The N.C. Department of Environment and Natural Resources hosted the meeting in Raleigh with Gov. Pat McCrory in attendance. Members of the media were allowed to participate in a Q&A session with McCrory at the end of the meeting.
“Increasing availability of natural gas will strengthen our economy and contribute to economic prosperity for decades to come,” McCrory said in a statement explaining the purpose of the meeting.
Several environmental groups requested to be present, but Crystal Feldman, energy spokeswoman of the N.C. DENR, said in an email all industry representatives and special interest group requests were denied.

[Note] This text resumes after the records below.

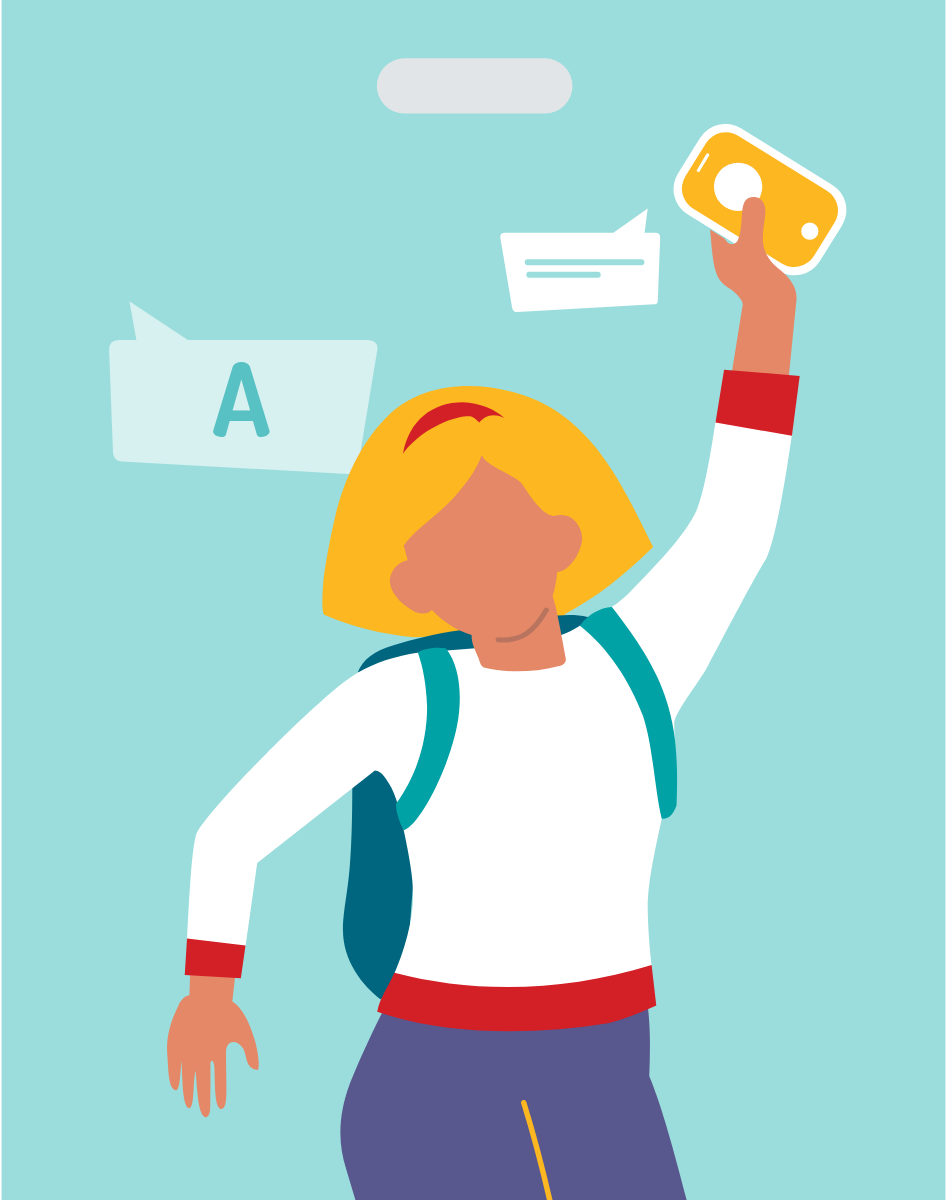
<!DOCTYPE html>
<html lang="en">
<head>
<meta charset="utf-8">
<title>Student with phone</title>
<link rel="stylesheet" href="https://fonts.googleapis.com/css2?family=Dosis:wght@700&display=swap">
<style>
:root {
  --sky: #9bdddc;
  --slot: #e1e5e8;
  --mist: #d7f0f0;
  --letter: #57c1c4;
  --white: #ffffff;
  --gold: #fdb721;
  --red: #d31f26;
  --skin: #e48867;
  --chin: #b9745f;
  --pack: #00667f;
  --strap: #00a2a6;
  --jeans: #58588e;
}
html, body { margin: 0; padding: 0; overflow: hidden; background: var(--white); }
.tag { display: block; width: 947px; height: 1200px; }
.sky { fill: var(--sky); }
.slot { fill: var(--slot); }
.bubble-pale { fill: var(--mist); }
.bubble-white, .sweater, .phone-case, .phone-detail { fill: var(--white); }
.bubble-letter { fill: var(--letter); font: 700 130px "Dosis", sans-serif; text-anchor: middle; }
.hair, .phone-back { fill: var(--gold); }
.red { fill: var(--red); }
.skin { fill: var(--skin); }
.backpack { fill: var(--pack); }
.strap { fill: var(--strap); }
.jeans { fill: var(--jeans); }
.line { fill: none; stroke-linecap: round; }
.bubble-line { stroke: var(--sky); stroke-width: 7.5; }
.chin { stroke: var(--chin); stroke-width: 6.5; }
.seam { stroke: var(--gold); stroke-width: 7; }
.speaker { stroke: var(--white); stroke-width: 4; }
</style>
</head>
<body>
<svg class="tag" viewBox="0 0 1215 1542" preserveAspectRatio="none" role="img" aria-label="Student with a backpack raising a phone between two speech bubbles">
  <rect class="sky" x="2" width="1211" height="1542"/>
  <rect class="slot" x="483.500" y="75" width="251" height="71" rx="35.500"/>

  <g id="letter-bubble">
    <path class="bubble-pale" d="M152 437H175L166 387L241 437H472Q486 438 484 450L460 596Q458 609 446 609L156 593Q146 592 145 582L140 450Q140 437 152 437Z"/>
    <text class="bubble-letter" x="309.500" y="561">A</text>
  </g>

  <g id="message-bubble">
    <path class="bubble-white" d="M648 299H787L831 268L827 299H841Q847 299 847 305L844 386Q844 391 839 391L664 401Q658 401 657 395L642 306Q641 299 648 299Z"/>
    <path class="line bubble-line" d="M677 337H823M679 353H767"/>
  </g>

  <g id="phone">
    <g transform="translate(975 256.500) rotate(31.800)">
      <rect class="phone-case" x="-107" y="-65" width="214" height="130" rx="38"/>
      <rect class="phone-back" x="-97" y="-55" width="194" height="110" rx="30"/>
    </g>
    <path class="line speaker" d="M896 219L908 199"/>
    <circle class="phone-detail" cx="947" cy="240" r="31"/>
    <circle class="phone-detail" cx="1039" cy="297" r="11"/>
  </g>

  <g id="student">
    <path class="hair" d="M416 790C412 785 414 760 415 745C418 720 425 685 432 655C446 606 466 565 500 532C545 490 620 485 690 515C770 552 806 640 838 703C800 740 765 768 725 789L720 800L560 818L531 819C490 815 450 805 416 790Z"/>
    <path class="red" d="M517 583C525 540 555 517 594 517C615 518 635 526 647 537C632 530 621 535 615 543C608 536 605 534 598 535C570 538 535 558 517 583Z"/>

    <g id="backpack" class="backpack">
      <path d="M459 864C465 848 480 836 505 829C530 822 560 814 590 810L715 791C730 790 742 790 754 793L760 800L740 850L540 870Z"/>
      <path d="M452 1008C452 1050 451 1085 449 1110C446 1150 440 1170 440 1195C440 1235 465 1266 488 1284L520 1270L540 1000L481 985Z"/>
    </g>

    <path class="jeans" d="M492 1298C478 1325 462 1360 449 1392C433 1435 434 1470 444 1502L456 1542H881C865 1480 848 1418 833 1383C834 1355 835 1325 831 1292Z"/>
    <path class="line seam" d="M672 1417Q690 1475 706 1545"/>

    <path class="sweater" d="M573 836L540 838C505 843 480 852 460 864C445 873 430 885 410 903C370 938 270 1038 252 1071C246 1090 243 1150 240 1207L315 1216L330 1109L481 990C490 990 497 1003 502 1012C512 1032 514 1050 518 1067C525 1100 530 1128 530 1150C530 1185 518 1223 506 1251C605 1277 720 1277 836 1241C832 1205 831 1180 831 1160C832 1128 842 1085 849 1052L867 1035L865 928C868 912 900 872 908 856C925 824 970 738 983 718C994 694 1005 635 1016 559L918 542C910 595 903 632 894 655C880 688 835 733 808 761C798 771 792 775 785 780L744 804C735 810 728 813 720 816L610 833Z"/>
    <path class="skin" d="M618 585C625 600 660 610 669 621C677 632 695 663 711 663C735 656 747 678 747 692C746 710 730 735 715 735C714 745 712 757 709 766C715 785 720 815 726 847C726 852 722 855 716 856C685 864 650 865 622 858C617 857 616 852 614 846C610 836 605 828 605 816C585 810 570 800 554 784C548 791 538 788 532 786C512 775 500 760 500 745C502 732 510 723 523 720L518 701C533 680 560 663 580 642C600 620 612 602 618 585Z"/>
    <path class="line chin" d="M639 822C668 825 685 812 701 784"/>

    <g id="straps" class="strap">
      <path d="M536 838C545 833 560 831 572 833C588 853 592 885 589 915C583 975 540 1060 518 1067C513 1058 508 1043 508 1033C530 1003 548 960 548 908C547 880 543 858 536 838Z"/>
      <path d="M744 804C755 789 770 781 785 780C815 818 843 860 855 900C868 940 870 980 868 1035C864 1046 858 1053 849 1052C840 1015 838 960 825 920C808 875 780 832 744 804Z"/>
    </g>

    <path class="skin" d="M911 295C913 315 914 335 918 348C922 362 930 367 938 372C946 378 953 386 953 391L939 478L1012 484L1022 384C1022 372 1018 364 1008 353C1003 348 990 340 984 328C974 310 981 290 982 272C982 260 976 253 967 253C955 253 953 262 952 275C951 288 951 300 946 310C942 315 937 315 933 311L929 306Z"/>
    <path class="skin" d="M244 1250L243 1279C236 1280 231 1287 229 1292C215 1320 213 1340 215 1360C216 1380 217 1401 226 1401C231 1400 231 1380 233 1363C234 1385 234 1424 243 1424C250 1423 247 1390 251 1376C253 1400 254 1434 264 1436C272 1434 269 1420 270 1400L270 1365C272 1361 274 1363 275 1370C276 1395 275 1424 284 1425C293 1424 290 1400 290 1350C291 1337 303 1335 311 1346C318 1355 313 1373 331 1375C334 1366 329 1343 327 1337C320 1313 310 1294 298 1287L302 1252Z"/>

    <g id="cuffs-and-hem" class="red">
      <path d="M929 475L1026 483L1016 560L918 543Z"/>
      <path d="M240 1206L315 1215L309 1257L237 1253Z"/>
      <path d="M506 1250C605 1276 720 1276 836 1240L842 1292C820 1302 800 1310 780 1315C680 1331 570 1330 484 1300C487 1283 498 1268 506 1250Z"/>
    </g>
  </g>
</svg>
</body>
</html>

“The agenda and format was collectively developed by participating federal and state agencies,” she said. “No attendee was directly employed by industry.”
Under North Carolina’s Open Meetings Law, gatherings of public bodies are “official meetings” and must be open to the public when hearings, votes or deliberations are occurring, though informal meetings of members of a public body don’t have to be open.

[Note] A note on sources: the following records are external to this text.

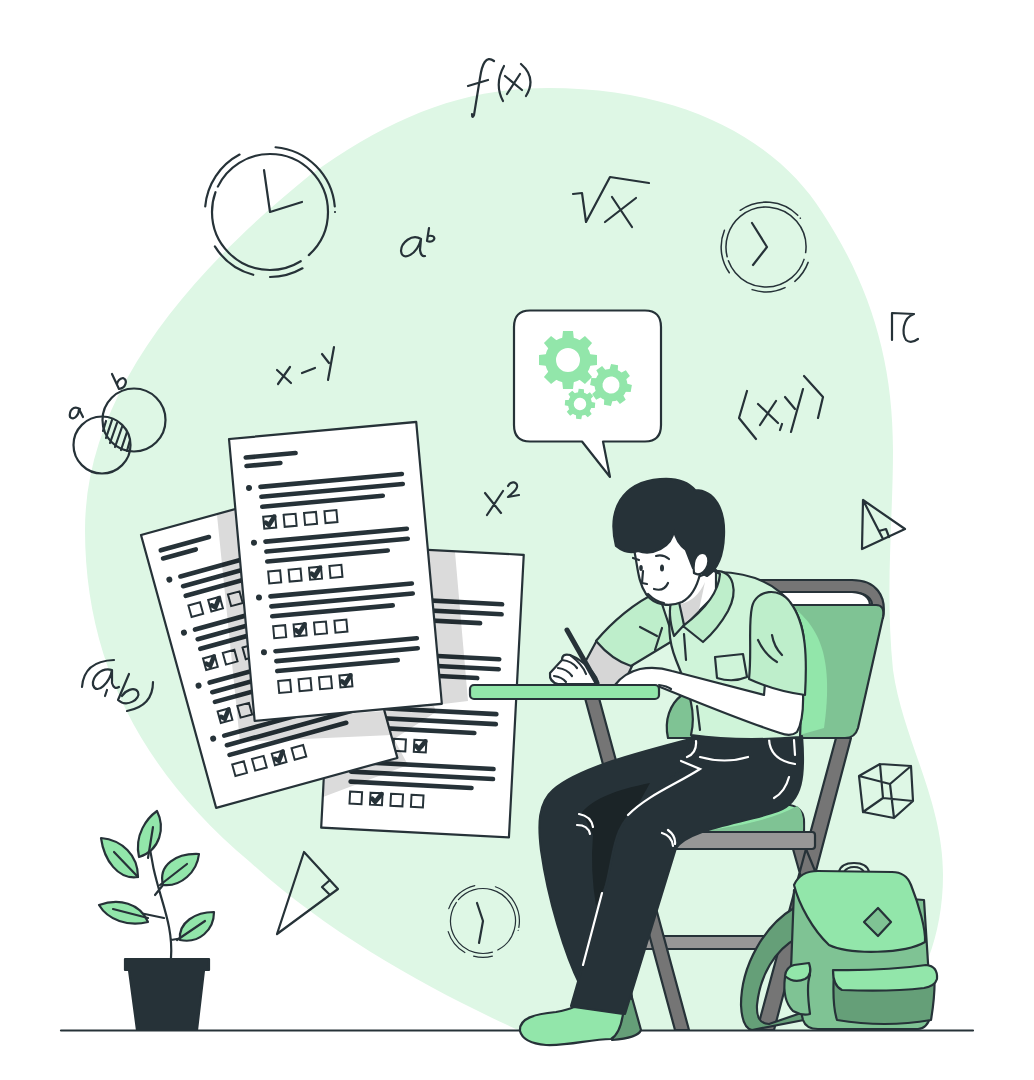
<!DOCTYPE html>
<html lang="en">
<head>
<meta charset="utf-8">
<title>Student taking a maths exam</title>
<style>
:root{--ink:#263238;--mint:#def7e5;--green:#92e6aa;--mid:#7fc394;--deep:#659f78;--shirt:#cff4d9;--sleeve:#beeecb;--steel:#757575;--bar:#979797;--shade:#dbdbdb;--white:#fff}
html,body{margin:0;background:var(--white);overflow:hidden}
svg{display:block;width:1034px;height:1080px}
.line{fill:none;stroke:var(--ink);stroke-width:2.2;stroke-linecap:round;stroke-linejoin:round}
.line *{vector-effect:non-scaling-stroke}
.part{stroke:var(--ink);stroke-width:2.2;stroke-linejoin:round;stroke-linecap:round}
.stitch{fill:none;stroke:var(--white);stroke-width:2.2;stroke-linecap:round}
.cast{fill:var(--shade);mix-blend-mode:multiply}
.mint{fill:var(--mint)}.green{fill:var(--green)}.mid{fill:var(--mid)}.deep{fill:var(--deep)}.shirt{fill:var(--shirt)}.sleeve{fill:var(--sleeve)}.steel{fill:var(--steel)}.bar{fill:var(--bar)}.white{fill:var(--white)}.ink{fill:var(--ink)}.none{fill:none}
</style>
</head>
<body>
<svg viewBox="0 0 1034 1080" role="img" aria-label="A student writes at a folding desk chair, surrounded by test papers, clocks and maths symbols">
<defs>
  <g id="clock-rings">
    <circle r="58" pathLength="360" stroke-dasharray="48 10 142 6 154 0"/>
    <circle r="65" pathLength="360" stroke-dasharray="0 60 30 15 43 37 57 33 80 5"/>
  </g>
  <g id="gear">
    <circle r="17.5" fill="none" stroke="var(--green)" stroke-width="11"/>
    <g id="cog-pair" class="green"><path d="M-6-20-5-29H5L6-20ZM-6 20-5 29H5L6 20Z"/><path d="M-20-6-29-5V5L-20 6ZM20-6 29-5V5L20 6Z"/></g>
    <use href="#cog-pair" transform="rotate(45)"/>
  </g>
  <g id="question">
    <circle cx="15.5" cy="0" r="3" class="ink"/>
    <path d="M27 0H169M27 10H169M27 20H148" fill="none" stroke="var(--ink)" stroke-width="4.6" stroke-linecap="round"/>
    <path d="M27 30h12v12h-12ZM47.500 30h12v12h-12ZM68 30h12v12h-12ZM88.500 30h12v12h-12Z" class="none" stroke="var(--ink)" stroke-width="2"/>
  </g>
  <path id="tick" d="M29 36 32 39 38 31" fill="none" stroke="var(--ink)" stroke-width="4.5" stroke-linecap="round"/>
  <g id="test-paper">
    <rect width="188" height="283" class="part white"/>
    <path d="M15 20H65M15 28.500H49" fill="none" stroke="var(--ink)" stroke-width="4.6" stroke-linecap="round"/>
    <use href="#question" y="50.500"/><use href="#question" y="105.500"/><use href="#question" y="160.500"/><use href="#question" y="215.500"/>
  </g>
</defs>

<path id="backdrop" class="mint" d="M548 88C690 88 780 145 822 212C870 285 893 360 893 450C893 520 885 590 893 670C903 740 943 800 943 875C943 945 915 1000 880 1030H518C430 990 330 935 250 862C140 770 85 660 85 530C85 400 180 280 310 175C390 118 460 88 548 88Z"/>
<path id="ground" class="line" d="M61 1030.500H973"/>

<g id="clocks" class="line">
  <use href="#clock-rings" transform="translate(270 212)"/><path d="M264 170 270 212 302 202"/>
  <use href="#clock-rings" transform="translate(766 247) rotate(-40) scale(.69)"/><path d="M752 223 767 247 753 265"/>
  <use href="#clock-rings" transform="translate(483 921) rotate(15) scale(.56)"/><path d="M477 903 483 921 479 943"/>
</g>

<g id="maths-symbols" class="line">
  <g aria-label="f(x)"><path d="M494 61C486 55 482 64 480 78L474 115Q472 119 472 114M468 86 488 80M504 66Q494 84 503 101M505 76 522 90M520 74 507 94M521 64Q537 78 526 96"/></g>
  <g aria-label="square root of x"><path d="M573 194 582 193 586 222 610 177 649 183M612 197 632 227M636 198 605 222"/></g>
  <g aria-label="a to the power b"><path d="M421 239C412 233 401 243 401 251C402 262 417 255 421 239L420 250Q421 257 425 256M429 228 427 241C435 244 438 234 428 236"/></g>
  <g aria-label="x minus y"><path d="M277 370 291 383M290 367 278 384M302 373 315 368M322 354 329 363M334 347 328 380"/></g>
  <g aria-label="x squared"><path d="M485 493 501 513M503 491 487 515M508 486C511 480 518 482 517 487C516 491 511 494 508 497L519 495"/></g>
  <g aria-label="pi"><path d="M892 340V313L914 314C902 318 902 334 906 340Q911 344 918 339"/></g>
  <g aria-label="vector x, y"><path d="M747 391 739 418 756 439M758 404 778 423M776 401 760 425M782 424 780 430M785 397 795 409M803 389 791 432M804 376 823 397 818 418"/></g>
  <g aria-label="(a, b)"><path d="M114 660Q84 661 82 687M112 670C101 667 92 677 93 685C97 696 110 682 112 670L112 683Q114 690 119 687M107 690 105 696M129 674 118 700C127 708 141 699 138 692C134 686 125 691 122 696M153 682Q153 706 127 711"/></g>
  <g aria-label="Venn diagram of a and b">
    <circle cx="102" cy="445" r="28.500"/><circle cx="134" cy="420" r="31.500"/>
    <path d="M106 421 103 431M112 420 106 438M117 423 110 443M122 427 115 447M127 432 121 450M130 440 127 451M80 409C73 405 69 411 70 417C74 421 79 415 79 409L83 417M112 374 119 389C126 388 128 380 123 378Q118 379 117 384"/>
  </g>
  <path d="M863 500 905 529 862 549ZM863 500 883 539M879 531 886 529 889 537"/>
  <path d="M304 852 338 889 277 934ZM330 880 322 887 330 895"/>
  <path d="M859 776 890 784 894 818 863 812ZM859 776 880 764 911 766 913 801 894 818M890 784 911 766M880 764 883 798 863 812M883 798 913 801"/>
</g>

<g id="test-papers">
  <g transform="translate(336 545) rotate(3)"><use href="#test-paper"/><use href="#tick" x="61.500" y="160.500"/><use href="#tick" x="20.500" y="215.500"/></g>
  <path class="cast" d="M428 550 455 552 468 701 443 704ZM385 711 434 706 436 712 394 739 408 765 323 797 326 772Z"/>
  <g transform="translate(141 535) rotate(-15.400)"><use href="#test-paper"/><use href="#tick" x="20.500" y="50.500"/><use href="#tick" y="105.500"/><use href="#tick" y="160.500"/><use href="#tick" x="41" y="215.500"/></g>
  <path class="cast" d="M217 515 237 509 256 720 385 711 392 735 240 742Z"/>
  <g transform="translate(229 439) rotate(-5.200)"><use href="#test-paper"/><use href="#tick" y="50.500"/><use href="#tick" x="41" y="105.500"/><use href="#tick" x="20.500" y="160.500"/><use href="#tick" x="61.500" y="215.500"/></g>
</g>

<g id="thought-bubble">
  <path class="part white" d="M530 310.500H645Q661 310.500 661 327V425Q661 441.500 645 441.500H603L610 477 582 441.500H530Q514 441.500 514 425V327Q514 310.500 530 310.500Z"/>
  <use href="#gear" transform="translate(568 360)"/>
  <use href="#gear" transform="translate(611 385) rotate(10) scale(.71)"/>
  <use href="#gear" transform="translate(580 404) rotate(5) scale(.52)"/>
</g>

<g id="chair" class="part">
  <path class="steel" d="M755 580H852C876 580 887 596 883 618L870 625 872 604C871 596 862 592 850 592H762Z"/>
  <path class="white" d="M770 592H852Q870 593 870 606H782Z"/>
  <path class="mid" d="M782 605H876Q885 605 883 617L858 728Q855 738 845 738H790Z"/>
  <path d="M792 606C815 625 835 650 824 728L796 736Z" class="green" stroke="none"/>
  <path class="mid" d="M682 695C670 704 664 720 668 738H700V695Z"/>
  <path class="steel" d="M836 738H851L774 1030H757ZM793 849H806L818 878 806 895Z"/>
  <path class="bar" d="M640 936H783L780 949H640Z"/>
  <path class="steel" d="M585 698H599L689 1030H675Z"/>
  <path class="green" d="M602 833C640 815 730 803 790 805Q804 808 804 822V833Z"/>
  <path d="M700 831C745 826 775 818 797 806Q804 810 803 831Z" class="mid" stroke="none"/>
  <rect class="bar" x="594" y="832" width="221" height="17" rx="3"/>
</g>

<g id="student">
  <g id="trousers" class="part">
    <path class="deep" d="M621 1012 631 994 641 1030Q638 1038 612 1040Z"/>
    <path class="ink" d="M694 738C640 752 578 768 553 790C538 803 538 825 541 850C548 900 565 955 580 985L632 999 628 960 660 840Z"/>
    <path d="M582 812C595 798 615 790 650 783L624 830 604 888 596 906Q590 870 593 835Z" fill="#1b2427" stroke="none"/>
    <path class="ink" d="M692 736H802C805 775 803 802 778 811C745 823 690 828 676 848L625 1014 571 1006 606 885C615 850 612 826 640 806L680 770Z"/>
    <path class="green" d="M520 1031C519 1018 535 1014 556 1012Q567 1010 574 1007L623 1014Q620 1034 611 1039C590 1039 570 1046 546 1045Q523 1043 520 1031Z"/>
  </g>
  <path class="stitch" d="M628 815C648 795 675 785 700 769L681 761M602 893 583 965M687 757Q697 753 696 741M700 757Q725 764 748 757M769 739Q770 760 795 764M794 740 795 755M789 777Q785 792 774 798M579 814Q591 816 593 827M577 825Q588 825 590 834M662 833Q672 836 673 846M668 830Q676 836 675 844"/>
  <g id="shirt" class="part">
    <path d="M597 640 583 666 598 685H623L633 664Z" fill="#d6d6d6"/>
    <path class="sleeve" d="M658 592C635 602 612 622 596 641Q612 660 631 666L674 640Z"/>
    <path class="shirt" d="M672 598C668 625 668 640 676 660C688 690 697 710 691 735Q740 742 800 737L804 640C800 600 770 573 718 572Z"/>
    <path class="none" d="M640 627 657 636M662 628 655 650M684 634 686 660M715 657 743 654 747 677Q733 683 717 678ZM697 706 700 730"/>
    <path class="white" d="M675 602 683 627 716 594 716 570 690 580Z"/>
    <path d="M681 604Q697 600 705 582L699 610 683 626Z" fill="#d6d6d6" stroke="none"/>
    <path class="sleeve" d="M672 599Q667 613 674 636L684 625 679 602ZM714 571C735 570 738 592 728 611Q718 629 703 642L683 626Q718 600 720 574Z"/>
  </g>
  <g id="arms-and-desk" class="part">
    <path class="white" d="M598 684C598 676 585 661 570 655Q562 653 562 660L550 673Q549 682 558 684Z"/>
    <path d="M567 630 597 683" class="none" stroke-width="5"/>
    <path class="none" d="M562 660Q572 661 577 668M558 668Q567 669 572 676M554 676Q562 677 566 682M570 655Q583 665 586 674"/>
    <path class="white" d="M615 685Q624 673 640 669Q656 666 672 671L764 695 765 683 803 692Q804 720 797 732Q791 737 780 733C740 720 700 703 660 687Z"/>
    <path class="none" d="M659 685Q667 686 671 689"/>
    <path class="sleeve" d="M752 607C756 589 780 587 790 602C807 624 807 660 805 695Q775 691 749 679C752 650 748 625 752 607Z"/>
    <path class="none" d="M758 640Q765 655 777 662M772 635Q774 647 782 655"/>
    <rect class="green" x="470" y="685" width="189" height="14" rx="4"/>
  </g>
  <g id="head" class="part">
    <path class="white" d="M633 545C638 565 637 580 646 594C655 606 670 607 682 602Q695 595 700 574L696 520H640Z"/>
    <path class="ink" d="M616 546C607 510 622 482 660 479Q684 477 695 490C715 490 725 510 724 535Q723 566 707 576L693 568 686 550Q676 542 674 530C672 548 652 556 638 551Q627 555 616 546Z"/>
    <path class="white" d="M694 573C692 557 699 550 706 554C713 562 703 579 694 573Z"/>
    <ellipse cx="641" cy="568" rx="1.800" ry="3" class="ink" stroke="none"/><ellipse cx="662" cy="568" rx="2" ry="3.500" class="ink" stroke="none"/>
    <path class="none" d="M633 558 639 560M656 556Q663 554 669 559M643 571 642 583 647 584M654 589Q664 592 668 583M648 594Q656 602 664 603"/>
  </g>
</g>

<g id="backpack" class="part">
  <path class="deep" d="M794 908C765 925 741 965 741 1005Q742 1028 752 1030L809 1019 804 1012 769 1024Q756 1024 757 1005C760 975 775 950 797 938Z"/>
  <path class="none" d="M839 872Q841 863 854 863Q867 863 869 872M844 872Q847 867 854 867Q861 867 864 872"/>
  <path class="mid" d="M794 890 791 970 803 1020Q806 1029 818 1029H918Q930 1028 931 1010L924 900Z"/>
  <path class="green" d="M794 885Q800 871 818 871L892 872Q906 872 911 885C919 905 926 930 925 942C905 954 850 955 829 945C813 930 799 905 794 885Z"/>
  <path class="mid" d="M878 908 891 922 878 936 864 922Z"/>
  <path class="deep" d="M834 972Q832 1005 837 1020Q885 1028 931 1020Q936 990 934 970Z"/>
  <path class="green" d="M833 970Q885 971 926 965Q938 966 937 979Q935 986 924 988Q890 992 842 990Q833 986 833 970Z"/>
  <path class="mid" d="M785 977Q782 1000 793 1011Q802 1016 810 1014Q806 985 810 975Z"/>
  <path class="green" d="M785 976Q786 967 794 965L809 963Q813 975 805 979Q794 984 785 976Z"/>
</g>

<g id="plant" class="part">
  <path class="none" d="M171 958C174 915 152 890 148 830M155 895 167 880M164 918 140 913M171 940 183 938"/>
  <path class="green" d="M139 857C134 835 147 818 157 811C165 827 161 850 139 857ZM138 877C118 880 104 860 101 838C122 840 138 855 138 877ZM163 885C158 865 176 853 199 854C197 872 181 887 163 885ZM148 922C128 927 108 920 99 905C119 898 140 903 148 922ZM180 940C178 922 196 912 214 912C214 930 199 944 180 940Z"/>
  <path class="none" d="M148 858 153 827M138 877 114 852M160 885 187 864M148 918 113 909M177 940 205 921"/>
  <path class="ink" d="M125 959H209V970H204L197 1030H137L129 970H125Z"/>
</g>
</svg>
</body>
</html>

Employees from both the Southern Environmental Law Center and Oceana said groups representing oil and gas companies were at the meeting to discuss the possibility of oil drilling on Atlantic coastlines.